Im Focus: Regensburg physicists watch electron transfer in a single molecule

For the first time, an international team of scientists based in Regensburg, Germany, has recorded the orbitals of single molecules in different charge states in a novel type of microscopy. The research findings are published under the title “Mapping orbital changes upon electron transfer with tunneling microscopy on insulators” in the prestigious journal “Nature”.

The building blocks of matter surrounding us are atoms and molecules. The properties of that matter, however, are often not set by these building blocks...

Im Focus: University of Konstanz gains new insights into the recent development of the human immune system

Scientists at the University of Konstanz identify fierce competition between the human immune system and bacterial pathogens

Cell biologists from the University of Konstanz shed light on a recent evolutionary process in the human immune system and publish their findings in the...

Im Focus: Transformation through Light

Laser physicists have taken snapshots of carbon molecules C₆₀ showing how they transform in intense infrared light

When carbon molecules C₆₀ are exposed to an intense infrared light, they change their ball-like structure to a more elongated version. This has now been...

Im Focus: Famous “sandpile model” shown to move like a traveling sand dune

Researchers at IST Austria find new property of important physical model. Results published in PNAS

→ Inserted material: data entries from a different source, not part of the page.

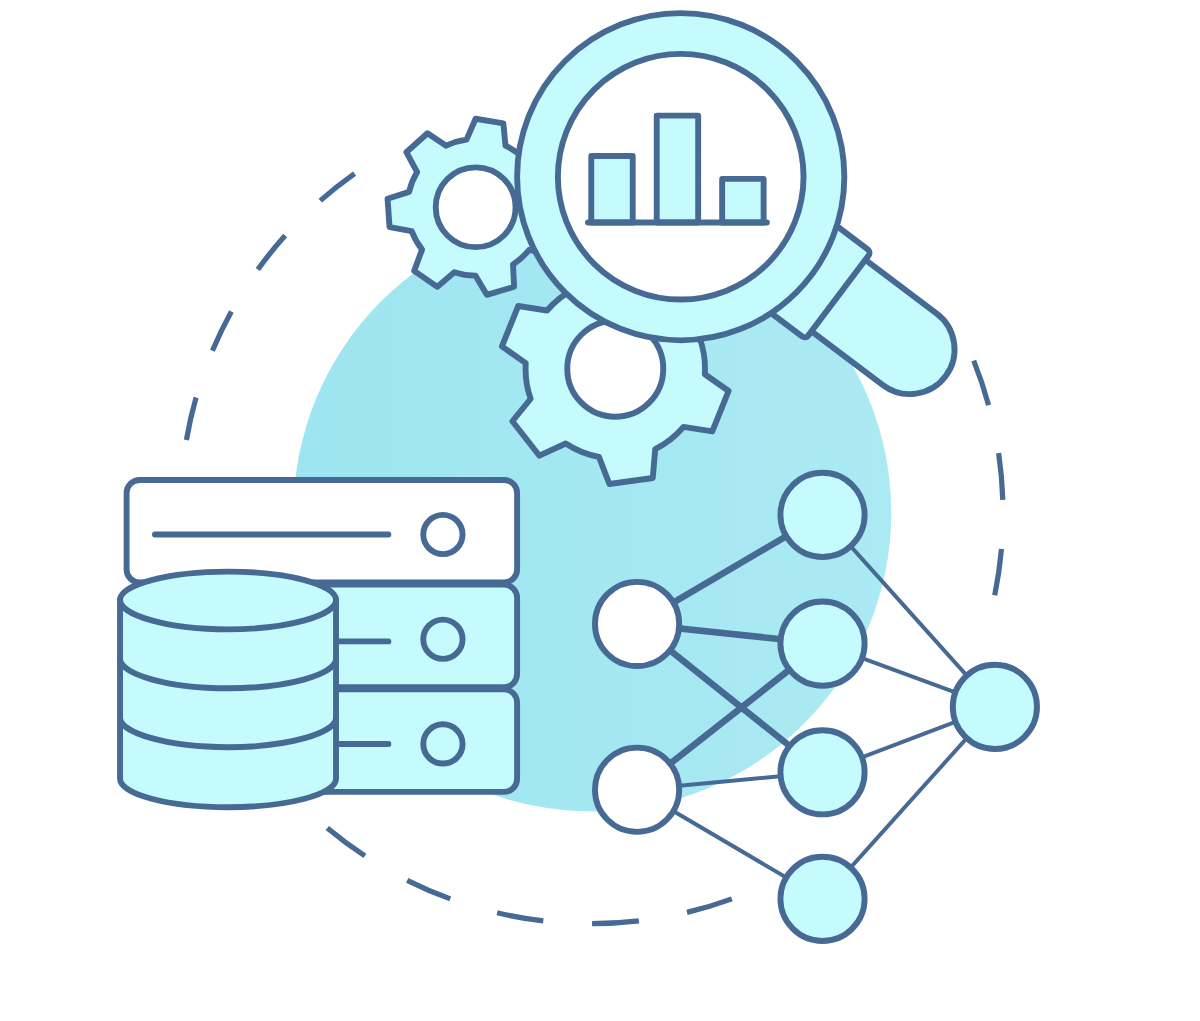
<!DOCTYPE html>
<html lang="en">
<head>
<meta charset="utf-8">
<title>Data analysis illustration</title>
<style>
:root {
  --paper: #ffffff;
  --ink: #466a94;
  --pale: #c5fbfc;
  --disc-left: #9de5f0;
  --disc-right: #abeaf3;
}
html, body { margin: 0; background: var(--paper); overflow: hidden; }
.canvas { display: block; width: 1200px; height: 1021px; }
.outlined { stroke: var(--ink); stroke-width: 2.7; stroke-linejoin: round; stroke-linecap: round; }
.pale { fill: var(--pale); }
.white { fill: var(--paper); }
.line { fill: none; }
.orbit { fill: none; stroke: var(--ink); stroke-width: 2.4; stroke-linecap: butt; }
.links-strong { fill: none; stroke: var(--ink); stroke-width: 3; }
.links-fine { fill: none; stroke: var(--ink); stroke-width: 1.8; }
</style>
</head>
<body>
<svg class="canvas" viewBox="0 0 550 468" role="img" aria-label="Database servers, gears, a magnifying glass over a bar chart and a neural network">
  <defs>
    <linearGradient id="disc-fill" x1="0" y1="0" x2="1" y2="0">
      <stop offset="0" stop-color="var(--disc-left)"/>
      <stop offset="1" stop-color="var(--disc-right)"/>
    </linearGradient>
    <circle id="node" r="19.3"/>
    <rect id="server-unit" x="58" width="179" height="47" rx="6"/>
    <circle id="server-light" cx="203" r="9"/>
  </defs>

  <circle id="backdrop" cx="271.5" cy="235" r="137" fill="url(#disc-fill)"/>

  <g id="dashed-orbit" class="orbit">
    <path d="M162.5 79.6A188.5 188.5 0 0 0 85.2 203" stroke-dasharray="20 22.7"/>
    <path d="M446.3 165.3A188.5 188.5 0 0 1 455.9 273" stroke-dasharray="21.5 22.5"/>
    <path d="M150 379.5A188.5 188.5 0 0 0 335.5 412" stroke-dasharray="21.5 22.4"/>
  </g>

  <g id="gears" class="outlined">
    <g transform="translate(218 95)">
      <path class="pale" transform="rotate(22)" d="M30-9L40-6.5V6.5L30 9A31 31 0 0 1 25.7 17.9L30 27.2L19.8 35.3L11.7 29.1A31 31 0 0 1 2.1 31.3L-2.6 40.4L-15.2 37.6L-15.5 27.2A31 31 0 0 1-23.1 21.1L-33.2 23.2L-38.9 11.5L-30.9 4.9A31 31 0 0 1-30.9-4.9L-38.9-11.5L-33.2-23.2L-23.1-21.1A31 31 0 0 1-15.5-27.2L-15.2-37.6L-2.6-40.4L2.1-31.3A31 31 0 0 1 11.7-29.1L19.8-35.3L30-27.2L25.7-17.9A31 31 0 0 1 30-9Z"/>
      <circle class="white" r="18.3"/>
    </g>
    <g transform="translate(282 169)">
      <path class="pale" transform="rotate(22)" d="M39-13L52-10V10L39 13A41 41 0 0 1 30.8 27.3L34.7 40L17.3 50L8.2 40.3A41 41 0 0 1-8.2 40.3L-17.3 50L-34.7 40L-30.8 27.3A41 41 0 0 1-39 13L-52 10V-10L-39-13A41 41 0 0 1-30.8-27.3L-34.7-40L-17.3-50L-8.2-40.3A41 41 0 0 1 8.2-40.3L17.3-50L34.7-40L30.8-27.3A41 41 0 0 1 39-13Z"/>
      <circle class="white" r="22"/>
    </g>
  </g>

  <g id="magnifier" class="outlined" transform="translate(312 81)">
    <g transform="rotate(37)">
      <path class="pale" d="M90-20.5H131.5A20.5 20.5 0 0 1 131.5 20.5H90Z"/>
      <rect class="pale" x="62" y="-25" width="28.5" height="50" rx="2"/>
    </g>
    <circle class="pale" r="75"/>
    <circle class="white" r="56.3"/>
  </g>

  <g id="bar-chart" class="outlined">
    <path class="pale" d="M271 102V71.500H290V102ZM301 102V53H320V102ZM331 102V82H350V102Z"/>
    <path class="line" d="M269.500 102H351.500"/>
  </g>

  <g id="servers" class="outlined">
    <use href="#server-unit" y="316" class="pale"/>
    <use href="#server-unit" y="268" class="pale"/>
    <use href="#server-unit" y="220" class="white"/>
    <path class="line" d="M71 245H178M154 294H178M154 341H178"/>
    <use href="#server-light" y="245" class="white"/>
    <use href="#server-light" y="293" class="pale"/>
    <use href="#server-light" y="341" class="pale"/>
  </g>

  <g id="database" class="outlined">
    <path class="pale" d="M55 275V357C55 364 77 370 104.500 370S154 364 154 357V275C154 268 132 262 104.500 262S55 268 55 275Z"/>
    <path class="line" d="M55 275C55 282 77 288.500 104.500 288.500S154 282 154 275M55 302C55 309 77 315.500 104.500 315.500S154 309 154 302M55 329C55 336 77 342.500 104.500 342.500S154 336 154 329"/>
  </g>

  <g id="network">
    <path class="links-strong" d="M292 286L377 236M292 286L377 295M292 286L377 354M292 362L377 295"/>
    <path class="links-fine" d="M292 362L377 354M292 362L377 412M377 236L456 324M377 295L456 324M377 354L456 324M377 412L456 324"/>
    <g class="outlined white">
      <use href="#node" x="292" y="286"/>
      <use href="#node" x="292" y="362"/>
    </g>
    <g class="outlined pale">
      <use href="#node" x="377" y="236"/>
      <use href="#node" x="377" y="295"/>
      <use href="#node" x="377" y="354"/>
      <use href="#node" x="377" y="412"/>
      <use href="#node" x="456" y="324"/>
    </g>
  </g>
</svg>
</body>
</html>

The so-called Abelian sandpile model has been studied by scientists for more than 30 years to better understand a physical phenomenon called self-organized...

Im Focus: Cryo-force spectroscopy reveals the mechanical properties of DNA components

Physicists from the University of Basel have developed a new method to examine the elasticity and binding properties of DNA molecules on a surface at extremely low temperatures. With a combination of cryo-force spectroscopy and computer simulations, they were able to show that DNA molecules behave like a chain of small coil springs. The researchers reported their findings in Nature Communications.

DNA is not only a popular research topic because it contains the blueprint for life – it can also be used to produce tiny components for technical applications.

All Focus news of the innovation-report >>>

Anzeige

Anzeige

VideoLinks
Industry & Economy
Event News

Global Legal Hackathon at HAW Hamburg

11.02.2019 | Event News

The world of quantum chemistry meets in Heidelberg

30.01.2019 | Event News

Our digital society in 2040

16.01.2019 | Event News

 
Latest News

Gravitational waves will settle cosmic conundrum

15.02.2019 | Physics and Astronomy

Spintronics by 'straintronics'

15.02.2019 | Physics and Astronomy

Platinum nanoparticles for selective treatment of liver cancer cells

15.02.2019 | Life Sciences

VideoLinks
Science & Research
Overview of more VideoLinks >>>